Jean was largely self-taught when he began composing in 1951, and later would earn a baccalaureate in pharmacy (1961) in anticipation of a very different career. Studies with organist-composer Conrad Letendre at the University of Montreal proved to be especially auspicious, however, and after several years of teaching science courses at the Institut de Technologie in Trois-Rivières, Jean decided to pursue a baccalaureate in music education (1964–67) at the University of Montreal. In 1969 he founded and directed the Music Department at the University of Quebec at Trois-Rivières, entering a period of intensive research, teaching, and creative activity. After taking several years outside of Academe (1974–77) to conduct additional research, publish two books of short stories, and establish a publishing company—the Éditions de l'Écureuil Noir, Jean resumed his university teaching activities. By 1981, due to the effects of ill health, he was compelled to resign his post, but this turn of events eventually allowed him to compose on a full-time basis.
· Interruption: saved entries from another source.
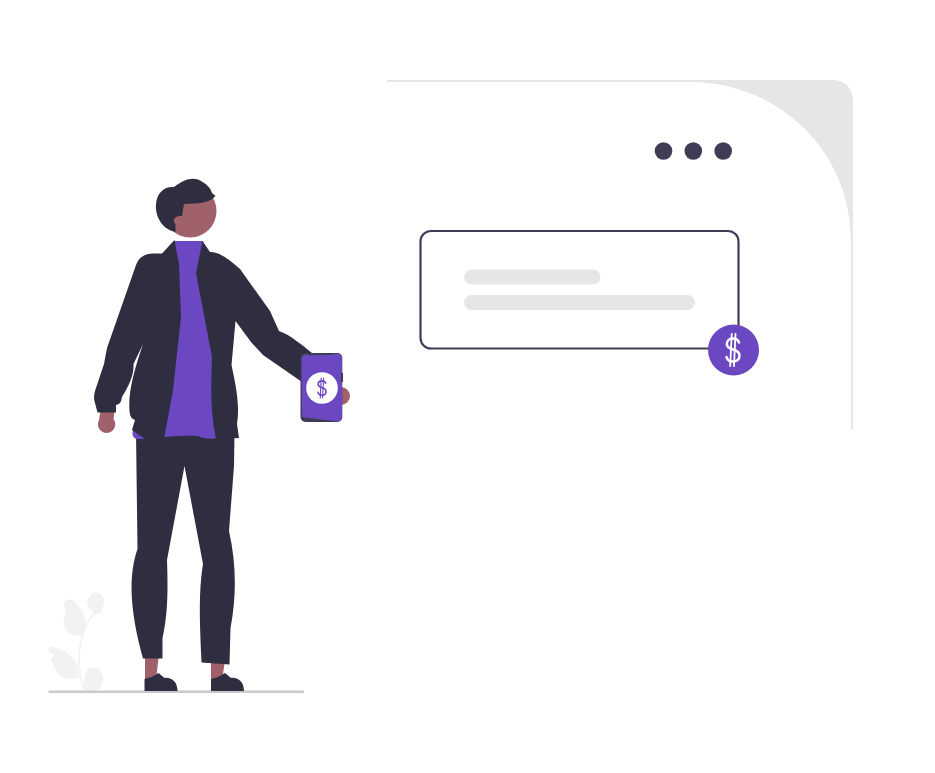
<!DOCTYPE html>
<html lang="en">
<head>
<meta charset="utf-8">
<title>Mobile payment illustration</title>
<style>
:root {
  --paper: #ffffff;
  --ink: #2f2e41;
  --outline: #3f3d56;
  --accent: #6c47c2;
  --skin: #a0616a;
  --frame: #e6e6e6;
  --leaf: #f2f2f2;
  --ground: #cacaca;
}
html, body { margin: 0; background: var(--paper); overflow: hidden; }
svg { display: block; width: 935px; height: 773px; }
.ink { fill: var(--ink); }
.outline { fill: var(--outline); }
.accent { fill: var(--accent); }
.skin { fill: var(--skin); }
.frame { fill: var(--frame); }
.leaf { fill: var(--leaf); }
.paper { fill: var(--paper); }
.stem { fill: none; stroke: var(--leaf); stroke-width: 1.6; }
.card { fill: var(--paper); stroke: var(--outline); stroke-width: 2.2; }
.ground { stroke: var(--ground); stroke-width: 2.4; stroke-linecap: round; }
.dollar { fill: none; stroke-linecap: round; }
.on-accent { stroke: var(--paper); }
.on-paper { stroke: var(--accent); }
</style>
</head>
<body>
<svg viewBox="0 0 935 773" role="img" aria-label="Person holding a phone that shows a dollar sign, next to a payment window">
  <defs>
    <g id="dollar-sign" class="dollar">
      <path stroke-width="2.5" d="M6 -7.5C5 -10.500 2.500 -11.500 0 -11.500C-4 -11.500 -6.200 -9 -6.200 -6C-6.200 -2.500 -3 -1.300 0 -0.500C3.500 0.400 6.500 2 6.500 5.500C6.500 9.500 3.500 11.500 0 11.500C-3.500 11.500 -5.800 10 -6.500 7"/>
      <path stroke-width="1.8" d="M-1.300 -16L-2.800 16M2.500 -16L1 16"/>
    </g>
    <path id="shoe" class="ink" d="M0 13V1L7 -1L14 -5L20 0C27 -1 33 4 33 13Z"/>
  </defs>

  <g id="window">
    <path class="frame" d="M387 80H831Q853 80 853 103V429H851V242C851 150 778 82 690 82H387Z"/>
    <g id="window-dots" class="outline">
      <circle cx="663.500" cy="151" r="8.800"/>
      <circle cx="693.300" cy="151" r="8.800"/>
      <circle cx="723.200" cy="151" r="8.800"/>
    </g>
    <rect class="card" x="420.500" y="231" width="318" height="117.500" rx="10.500"/>
    <rect class="frame" x="464" y="269.500" width="136.500" height="15" rx="7.500"/>
    <rect class="frame" x="464" y="295" width="231" height="15" rx="7.500"/>
    <circle class="accent" cx="733.500" cy="350" r="25.500"/>
    <use href="#dollar-sign" class="on-accent" x="733" y="350"/>
  </g>

  <g id="plant">
    <path class="stem" d="M84 690C76 668 76 634 95 612"/>
    <path class="leaf" d="M95 615C93 610 88 608 87 602C87 598 90 598 91 595C94 591 99 592 102 596C106 601 103 605 102 610C100 614 97 614 95 615Z"/>
    <path class="leaf" d="M82 635C74 637 67 634 65 628C62 622 65 616 66 610C63 606 63 601 68 600C73 598 77 604 80 608C86 614 88 628 82 635Z"/>
    <path class="leaf" d="M79 677C71 680 60 679 57 672C54 668 54 664 51 660C52 657 54 656 54 654C49 654 46 649 50 647C54 645 58 650 64 651C73 655 79 664 79 677Z"/>
    <path class="leaf" d="M83 690C83 683 85 677 87 670C92 666 99 667 101 672C105 677 103 684 100 688C97 692 88 692 83 690Z"/>
  </g>

  <line id="ground" class="ground" x1="49.500" y1="691.700" x2="303" y2="691.700"/>

  <g id="person">
    <g id="legs">
      <path class="skin" d="M145 654H159L156 680H145ZM211 660H225L222 681H211Z"/>
      <use href="#shoe" x="144.500" y="678"/>
      <use href="#shoe" x="211" y="678"/>
      <path class="ink" d="M136 432H234.500L234 466L229 531C236 562 237 594 230.500 628L229.500 664.500L201.500 662.500C200 628 198 594 203 564L184.500 466L167 560C168 588 168 614 162.500 638V658.500H143C133 622 126 582 137.500 549Z"/>
    </g>

    <g id="hands" class="skin">
      <path d="M101 408H115L113.500 419A8.700 8.700 0 1 1 99 420Z"/>
      <circle cx="341" cy="396" r="9"/>
    </g>

    <path id="shirt" class="accent" d="M174 241H203L216 300L220 437C212 440 204 439 198 436C182 435 166 437 146 439H137C132 438 132 433 133 430L165 380Z"/>

    <g id="jacket" class="ink">
      <path d="M174.500 240L162 253.500H152Q140 254 136 265L107 348L104 364L95 391Q93 398 95 403L97.500 412.500H116V405C121 404 121 401 122 397C130 384 134 374 133.500 364L143 344C134 371 128 392 129.500 411Q130 419 135 420L132 430L145 439H164L173 390L181 317L179 264Z"/>
      <path d="M202.500 241L210 252C220 252 230 260 240 269L270 311L279 331C290 335 301 344 312 353L322 375L302 382L263 355L251 342L235.500 321L231.500 365C236 386 240 405 237 424L239 438L216 439C210 412 211 384 212 357L196 273Z"/>
    </g>

    <g id="head">
      <circle class="skin" cx="190" cy="211" r="26.500"/>
      <path class="ink" d="M175.500 232C161 229 155 215 156 204C157 192 165 186 174 187C183 180 193 176 201 181Q210 186 212 193L215.500 196C210 202 202 203 196 203.500L184 204L182 216C174 215 172 221 175.500 224Z"/>
    </g>
  </g>

  <g id="phone">
    <rect class="outline" x="300.500" y="353" width="41.800" height="69" rx="5"/>
    <path class="accent" d="M301.500 359Q302 354.500 306 354.500Q310 356 317 355H331Q334 354 337 353.500Q342 354 342 359V416Q342 421 337 421.500L302 417Z"/>
    <path class="outline" d="M341 373h2v9h-2Z"/>
    <circle class="paper" cx="322" cy="388" r="15.800"/>
    <use href="#dollar-sign" class="on-paper" transform="translate(322 388) scale(.62)"/>
  </g>
</svg>
</body>
</html>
In 1996, he joined a group of seven prominent Quebec musicians calling themselves "Les Mélodistes indépendants," coauthoring with them a book titled Pour l'amour de la musique (Montreal: Éditions Essentiels, 1996) in which a powerful plea was made for the creation of a contemporary music that achieves maximal communicative effectiveness through emphasis on melody. In 2000, true to his convictions, he composed the piece by which he is probably best known, the captivatingly lyrical Valse pour l'Échappée Belle, which soon thereafter was adopted as its theme music by Radio-Canada.
Jean's oeuvre includes several hundred works in a wide range of genres for orchestra, chamber ensemble, solo instruments, voice, and chorus. His music is increasingly well represented on compact disc, and includes the Suite québécoise for orchestra; a saxophone quartet, "Semailles"; the piano suites La Fête, Valses pour Marie Vetsera, and Les saisons du coeur; and the Mélodies, op. 32. "Vision," for Native American Flute and String Orchestra, was composed as part of a five-movement cycle in collaboration with four other Delian Society composers, and is now in preparation for publication. Jean has also contributed movements to the Delian Suites I and II.
The author of numerous theoretical works on tonal and modal composition, Jean has remained steadfast in his advocacy of tonality throughout his long and prolific career:
"For me, tonality is the natural language of music. It allows for direct communication with all music lovers. It also gives access to all the musics of the world. It is more necessary now than ever."